I think its whether what they”re recommending and proposing is what they will deliver. The main recommendation of increasing adult skills across all levels; again, we would all like to do that, but actually delivering an extra £3 to £4 billion a year of employer investment is substantial. We are already investing about £26 billion a year, so I don”t know where that is expected to come from employers or whether some from government.
But the objective is admirable; it’s just a question of how we get there. The routing of adult skills through Train to Gain and Learner Accounts is probably a good idea, and it will streamline and simplify things. I think the plan to streamline the Learning and Skills Council is a good and sensible move.
Obviously as an employer, I agree with strengthening the employer voice. But the new “Commission for Employment and Skills” body feels like an unnecessary addition to the 30-odd bodies we have in learning and skills at the moment. On the other hand, I think they are trying to rationalise the existing ones, so hopefully, if there is a net reduction in the number of bodies involved in training and skills, and there is a strengthening of the employer voice, then we would welcome that.
In the main, the report is relatively well balanced. I think the “reforming, re-licensing and reforming” the SSC’s ““ well I agree with that; there does need a strengthening there. But I think the problem is that it cannot all be achieved with employers” money. And to get us to double the number of apprenticeships, which again in itself is admirable, will only happen by a lot of marketing, investment, persuasion and support from employers. They”re not going to do that without some support from government.

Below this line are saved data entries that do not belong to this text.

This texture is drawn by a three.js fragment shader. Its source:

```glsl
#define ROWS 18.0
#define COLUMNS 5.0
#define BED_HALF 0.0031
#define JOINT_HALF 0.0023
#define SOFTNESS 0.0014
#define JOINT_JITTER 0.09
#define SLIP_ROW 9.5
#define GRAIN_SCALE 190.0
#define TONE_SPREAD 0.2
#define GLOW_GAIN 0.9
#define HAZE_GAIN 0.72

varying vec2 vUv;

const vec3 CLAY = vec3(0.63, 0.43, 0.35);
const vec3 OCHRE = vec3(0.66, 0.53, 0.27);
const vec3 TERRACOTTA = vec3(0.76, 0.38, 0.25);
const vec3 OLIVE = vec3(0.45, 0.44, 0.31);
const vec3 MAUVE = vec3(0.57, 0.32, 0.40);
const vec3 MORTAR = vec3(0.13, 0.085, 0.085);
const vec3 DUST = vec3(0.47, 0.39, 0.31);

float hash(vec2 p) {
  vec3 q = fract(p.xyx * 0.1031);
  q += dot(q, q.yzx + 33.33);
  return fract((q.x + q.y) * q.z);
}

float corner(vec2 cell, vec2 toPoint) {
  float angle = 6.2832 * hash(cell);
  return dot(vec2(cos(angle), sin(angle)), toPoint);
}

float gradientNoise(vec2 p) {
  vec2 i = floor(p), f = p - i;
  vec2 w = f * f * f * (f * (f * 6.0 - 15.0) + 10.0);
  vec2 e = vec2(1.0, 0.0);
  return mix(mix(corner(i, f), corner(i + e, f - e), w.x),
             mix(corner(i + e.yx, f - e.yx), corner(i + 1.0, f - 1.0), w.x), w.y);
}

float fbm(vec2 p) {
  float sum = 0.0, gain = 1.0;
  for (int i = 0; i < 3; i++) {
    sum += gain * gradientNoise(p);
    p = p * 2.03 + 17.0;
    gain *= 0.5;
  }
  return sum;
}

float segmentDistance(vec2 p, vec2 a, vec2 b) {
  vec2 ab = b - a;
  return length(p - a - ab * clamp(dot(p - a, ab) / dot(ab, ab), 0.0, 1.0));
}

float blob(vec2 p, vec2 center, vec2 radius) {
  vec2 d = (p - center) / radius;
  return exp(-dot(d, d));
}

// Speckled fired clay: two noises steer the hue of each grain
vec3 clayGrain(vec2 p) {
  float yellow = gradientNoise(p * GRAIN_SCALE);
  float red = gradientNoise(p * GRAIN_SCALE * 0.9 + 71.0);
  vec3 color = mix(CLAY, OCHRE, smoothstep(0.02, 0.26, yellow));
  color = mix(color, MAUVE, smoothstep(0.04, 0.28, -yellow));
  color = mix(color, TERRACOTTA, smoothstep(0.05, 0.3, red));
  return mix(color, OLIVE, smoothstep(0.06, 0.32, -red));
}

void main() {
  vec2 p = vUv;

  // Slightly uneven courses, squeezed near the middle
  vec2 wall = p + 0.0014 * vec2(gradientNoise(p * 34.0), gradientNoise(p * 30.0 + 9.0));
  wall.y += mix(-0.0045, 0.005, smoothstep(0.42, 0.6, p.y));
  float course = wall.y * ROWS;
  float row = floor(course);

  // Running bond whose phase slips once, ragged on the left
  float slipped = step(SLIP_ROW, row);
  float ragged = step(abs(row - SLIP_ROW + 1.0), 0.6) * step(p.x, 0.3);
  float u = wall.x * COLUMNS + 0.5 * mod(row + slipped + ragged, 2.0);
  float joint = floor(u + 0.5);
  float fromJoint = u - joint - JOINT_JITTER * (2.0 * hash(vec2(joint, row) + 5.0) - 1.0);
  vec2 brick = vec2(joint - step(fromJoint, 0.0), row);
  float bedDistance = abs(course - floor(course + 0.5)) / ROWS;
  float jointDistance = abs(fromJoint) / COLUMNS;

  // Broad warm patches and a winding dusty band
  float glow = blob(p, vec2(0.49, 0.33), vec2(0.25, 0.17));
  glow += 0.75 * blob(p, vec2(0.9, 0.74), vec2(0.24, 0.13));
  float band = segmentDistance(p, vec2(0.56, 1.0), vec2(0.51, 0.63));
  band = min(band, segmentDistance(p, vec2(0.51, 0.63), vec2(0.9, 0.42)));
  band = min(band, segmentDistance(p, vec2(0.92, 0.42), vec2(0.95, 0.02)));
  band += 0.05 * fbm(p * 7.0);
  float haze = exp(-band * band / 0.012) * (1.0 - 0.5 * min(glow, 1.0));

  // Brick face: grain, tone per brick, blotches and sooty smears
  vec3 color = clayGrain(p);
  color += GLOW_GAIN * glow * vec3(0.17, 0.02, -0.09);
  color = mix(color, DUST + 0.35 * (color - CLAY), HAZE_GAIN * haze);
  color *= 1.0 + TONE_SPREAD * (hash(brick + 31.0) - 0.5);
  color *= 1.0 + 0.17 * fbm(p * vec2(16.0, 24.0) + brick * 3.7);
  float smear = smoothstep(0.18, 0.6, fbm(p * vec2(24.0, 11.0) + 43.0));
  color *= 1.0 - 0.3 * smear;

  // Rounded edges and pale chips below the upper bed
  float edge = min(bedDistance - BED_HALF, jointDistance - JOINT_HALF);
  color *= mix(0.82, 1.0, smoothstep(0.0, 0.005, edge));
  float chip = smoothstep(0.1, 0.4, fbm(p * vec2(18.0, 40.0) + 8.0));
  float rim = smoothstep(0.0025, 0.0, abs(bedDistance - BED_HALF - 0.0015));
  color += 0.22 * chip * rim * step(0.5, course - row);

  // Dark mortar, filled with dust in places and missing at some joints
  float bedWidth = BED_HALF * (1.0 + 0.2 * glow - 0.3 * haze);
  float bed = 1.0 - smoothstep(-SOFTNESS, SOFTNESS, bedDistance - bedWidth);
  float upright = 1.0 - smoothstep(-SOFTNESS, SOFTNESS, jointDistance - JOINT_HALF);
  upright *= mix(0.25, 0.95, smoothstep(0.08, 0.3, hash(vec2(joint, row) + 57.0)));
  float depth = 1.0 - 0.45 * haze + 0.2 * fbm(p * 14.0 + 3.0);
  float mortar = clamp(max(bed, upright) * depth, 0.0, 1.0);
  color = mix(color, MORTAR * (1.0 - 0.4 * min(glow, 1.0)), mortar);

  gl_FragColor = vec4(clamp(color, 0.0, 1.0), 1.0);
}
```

I think the SSCs are not well funded ““ they need more funding to help deliver these ambitious targets.
I think one of the good things is moving from Level 2 to Level 3 and a recognition that we need to move up which is really very good. Also on top of that, a willingness to fund Level 4 because up until now, Level 4 has not really been funded by government. At the end of the day, if we trained managers better, then we have a better chance of them upskilling their workforce, because they”ll see the benefits of it.
If we compare management processes and practices over here, we”re way behind the USA, Germany, Japan and France. If we can get that level of expertise up, that will filter through.
We”ve got some world-class businesses over here, but they will not be impacted. Toyota, Nissan, BMW and British Aerospace for example ““ they all invest heavily in training. The target areas are those companies that don”t invest.
We want to strengthen the employer voice ““ we feel we are more effective in sectors to drive through, and part of the problem we have at the moment is that our voice gets diluted. When you apply action to the regions, all of a sudden your sector drives becomes more diluted. That is still an area this report does not address.
If it does strengthen the SSCs into fewer, better SSCs, then that will help. What is probably being said between the lines is that we need to rationalise the 25 or so SSCs further.
One of the concerns I have is with this “Commission for Employment and Skills” being accountable to government, and responsible for managing the employer voice – but why does the employer voice need managing? Are we not saying the right things?
As an overview, the report will take us a further step down the journey. But I think we”ve got a way to go before we are in a position to challenge America and Germany.
Steven Tilsley, Managing Director and Chair of MetSec.
Related FE News articles:
“Recommend0 recommendationsPublished in